§ **Dataset entries**
[Start of Attachment]

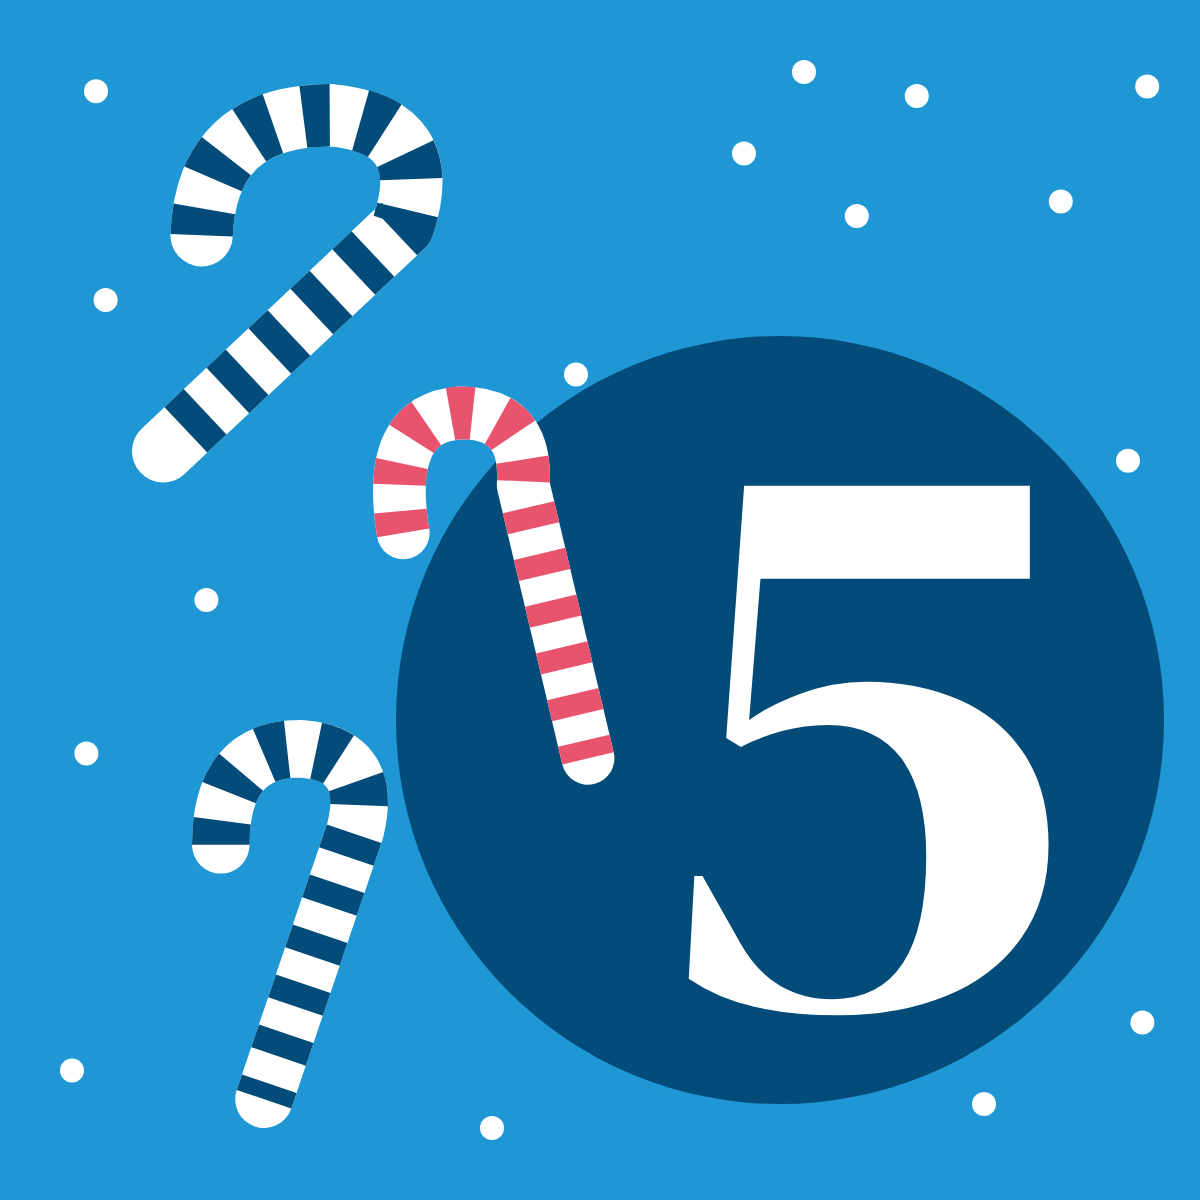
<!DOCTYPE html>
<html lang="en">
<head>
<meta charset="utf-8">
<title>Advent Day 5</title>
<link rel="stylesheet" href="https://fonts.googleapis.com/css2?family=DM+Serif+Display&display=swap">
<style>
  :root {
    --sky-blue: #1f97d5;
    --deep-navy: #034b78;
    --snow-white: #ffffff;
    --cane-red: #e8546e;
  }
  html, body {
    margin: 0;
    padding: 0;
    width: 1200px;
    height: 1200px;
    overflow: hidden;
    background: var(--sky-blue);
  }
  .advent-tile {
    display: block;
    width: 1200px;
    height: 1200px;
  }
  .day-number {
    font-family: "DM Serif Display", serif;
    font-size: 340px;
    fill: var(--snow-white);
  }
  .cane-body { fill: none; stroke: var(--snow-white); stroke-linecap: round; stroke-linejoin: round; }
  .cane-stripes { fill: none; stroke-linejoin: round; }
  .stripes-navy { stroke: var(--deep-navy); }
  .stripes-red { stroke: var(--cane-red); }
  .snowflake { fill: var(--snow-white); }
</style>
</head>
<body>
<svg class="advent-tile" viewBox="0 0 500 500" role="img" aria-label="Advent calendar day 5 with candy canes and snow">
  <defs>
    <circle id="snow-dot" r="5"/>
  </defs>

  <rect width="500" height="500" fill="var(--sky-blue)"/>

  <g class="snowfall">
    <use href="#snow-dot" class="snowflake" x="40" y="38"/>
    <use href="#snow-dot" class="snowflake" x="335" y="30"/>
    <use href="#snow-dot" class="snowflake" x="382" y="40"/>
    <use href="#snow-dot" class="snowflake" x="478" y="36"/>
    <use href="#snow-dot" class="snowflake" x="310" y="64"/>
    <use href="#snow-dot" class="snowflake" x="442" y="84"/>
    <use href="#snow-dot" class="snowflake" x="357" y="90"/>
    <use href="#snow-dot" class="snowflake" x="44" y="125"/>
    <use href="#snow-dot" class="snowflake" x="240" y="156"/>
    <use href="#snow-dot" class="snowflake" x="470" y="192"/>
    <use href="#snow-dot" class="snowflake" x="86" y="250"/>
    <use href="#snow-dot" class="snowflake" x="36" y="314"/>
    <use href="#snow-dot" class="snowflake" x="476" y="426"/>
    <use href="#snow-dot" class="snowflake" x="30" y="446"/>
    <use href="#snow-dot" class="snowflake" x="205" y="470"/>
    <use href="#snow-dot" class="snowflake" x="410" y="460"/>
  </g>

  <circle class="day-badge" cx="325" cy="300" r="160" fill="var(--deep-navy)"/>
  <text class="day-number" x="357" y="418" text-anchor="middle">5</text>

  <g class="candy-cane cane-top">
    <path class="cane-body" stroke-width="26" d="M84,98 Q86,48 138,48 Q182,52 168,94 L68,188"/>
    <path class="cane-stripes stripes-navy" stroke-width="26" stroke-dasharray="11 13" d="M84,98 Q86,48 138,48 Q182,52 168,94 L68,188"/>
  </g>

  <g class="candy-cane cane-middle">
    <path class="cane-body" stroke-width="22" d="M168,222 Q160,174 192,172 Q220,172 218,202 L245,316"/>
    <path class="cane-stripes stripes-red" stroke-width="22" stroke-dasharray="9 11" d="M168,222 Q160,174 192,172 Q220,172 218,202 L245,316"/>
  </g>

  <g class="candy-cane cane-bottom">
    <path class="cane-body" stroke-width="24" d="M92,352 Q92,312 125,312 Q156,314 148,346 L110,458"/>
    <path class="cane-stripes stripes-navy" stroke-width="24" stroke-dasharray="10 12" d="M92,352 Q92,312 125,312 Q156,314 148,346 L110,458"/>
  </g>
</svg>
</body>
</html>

[End of Attachment]

§ **YOUR INSTRUCTIONS**
Output the records verbatim without pictures.

§ **ANSWER FOR THIS EXERCISE**
<!DOCTYPE html>
<html lang="en">
<head>
<meta charset="utf-8">
<title>Advent Day 5</title>
<link rel="stylesheet" href="https://fonts.googleapis.com/css2?family=DM+Serif+Display&display=swap">
<style>
  :root {
    --sky-blue: #1f97d5;
    --deep-navy: #034b78;
    --snow-white: #ffffff;
    --cane-red: #e8546e;
  }
  html, body {
    margin: 0;
    padding: 0;
    width: 1200px;
    height: 1200px;
    overflow: hidden;
    background: var(--sky-blue);
  }
  .advent-tile {
    display: block;
    width: 1200px;
    height: 1200px;
  }
  .day-number {
    font-family: "DM Serif Display", serif;
    font-size: 340px;
    fill: var(--snow-white);
  }
  .cane-body { fill: none; stroke: var(--snow-white); stroke-linecap: round; stroke-linejoin: round; }
  .cane-stripes { fill: none; stroke-linejoin: round; }
  .stripes-navy { stroke: var(--deep-navy); }
  .stripes-red { stroke: var(--cane-red); }
  .snowflake { fill: var(--snow-white); }
</style>
</head>
<body>
<svg class="advent-tile" viewBox="0 0 500 500" role="img" aria-label="Advent calendar day 5 with candy canes and snow">
  <defs>
    <circle id="snow-dot" r="5"/>
  </defs>

  <rect width="500" height="500" fill="var(--sky-blue)"/>

  <g class="snowfall">
    <use href="#snow-dot" class="snowflake" x="40" y="38"/>
    <use href="#snow-dot" class="snowflake" x="335" y="30"/>
    <use href="#snow-dot" class="snowflake" x="382" y="40"/>
    <use href="#snow-dot" class="snowflake" x="478" y="36"/>
    <use href="#snow-dot" class="snowflake" x="310" y="64"/>
    <use href="#snow-dot" class="snowflake" x="442" y="84"/>
    <use href="#snow-dot" class="snowflake" x="357" y="90"/>
    <use href="#snow-dot" class="snowflake" x="44" y="125"/>
    <use href="#snow-dot" class="snowflake" x="240" y="156"/>
    <use href="#snow-dot" class="snowflake" x="470" y="192"/>
    <use href="#snow-dot" class="snowflake" x="86" y="250"/>
    <use href="#snow-dot" class="snowflake" x="36" y="314"/>
    <use href="#snow-dot" class="snowflake" x="476" y="426"/>
    <use href="#snow-dot" class="snowflake" x="30" y="446"/>
    <use href="#snow-dot" class="snowflake" x="205" y="470"/>
    <use href="#snow-dot" class="snowflake" x="410" y="460"/>
  </g>

  <circle class="day-badge" cx="325" cy="300" r="160" fill="var(--deep-navy)"/>
  <text class="day-number" x="357" y="418" text-anchor="middle">5</text>

  <g class="candy-cane cane-top">
    <path class="cane-body" stroke-width="26" d="M84,98 Q86,48 138,48 Q182,52 168,94 L68,188"/>
    <path class="cane-stripes stripes-navy" stroke-width="26" stroke-dasharray="11 13" d="M84,98 Q86,48 138,48 Q182,52 168,94 L68,188"/>
  </g>

  <g class="candy-cane cane-middle">
    <path class="cane-body" stroke-width="22" d="M168,222 Q160,174 192,172 Q220,172 218,202 L245,316"/>
    <path class="cane-stripes stripes-red" stroke-width="22" stroke-dasharray="9 11" d="M168,222 Q160,174 192,172 Q220,172 218,202 L245,316"/>
  </g>

  <g class="candy-cane cane-bottom">
    <path class="cane-body" stroke-width="24" d="M92,352 Q92,312 125,312 Q156,314 148,346 L110,458"/>
    <path class="cane-stripes stripes-navy" stroke-width="24" stroke-dasharray="10 12" d="M92,352 Q92,312 125,312 Q156,314 148,346 L110,458"/>
  </g>
</svg>
</body>
</html>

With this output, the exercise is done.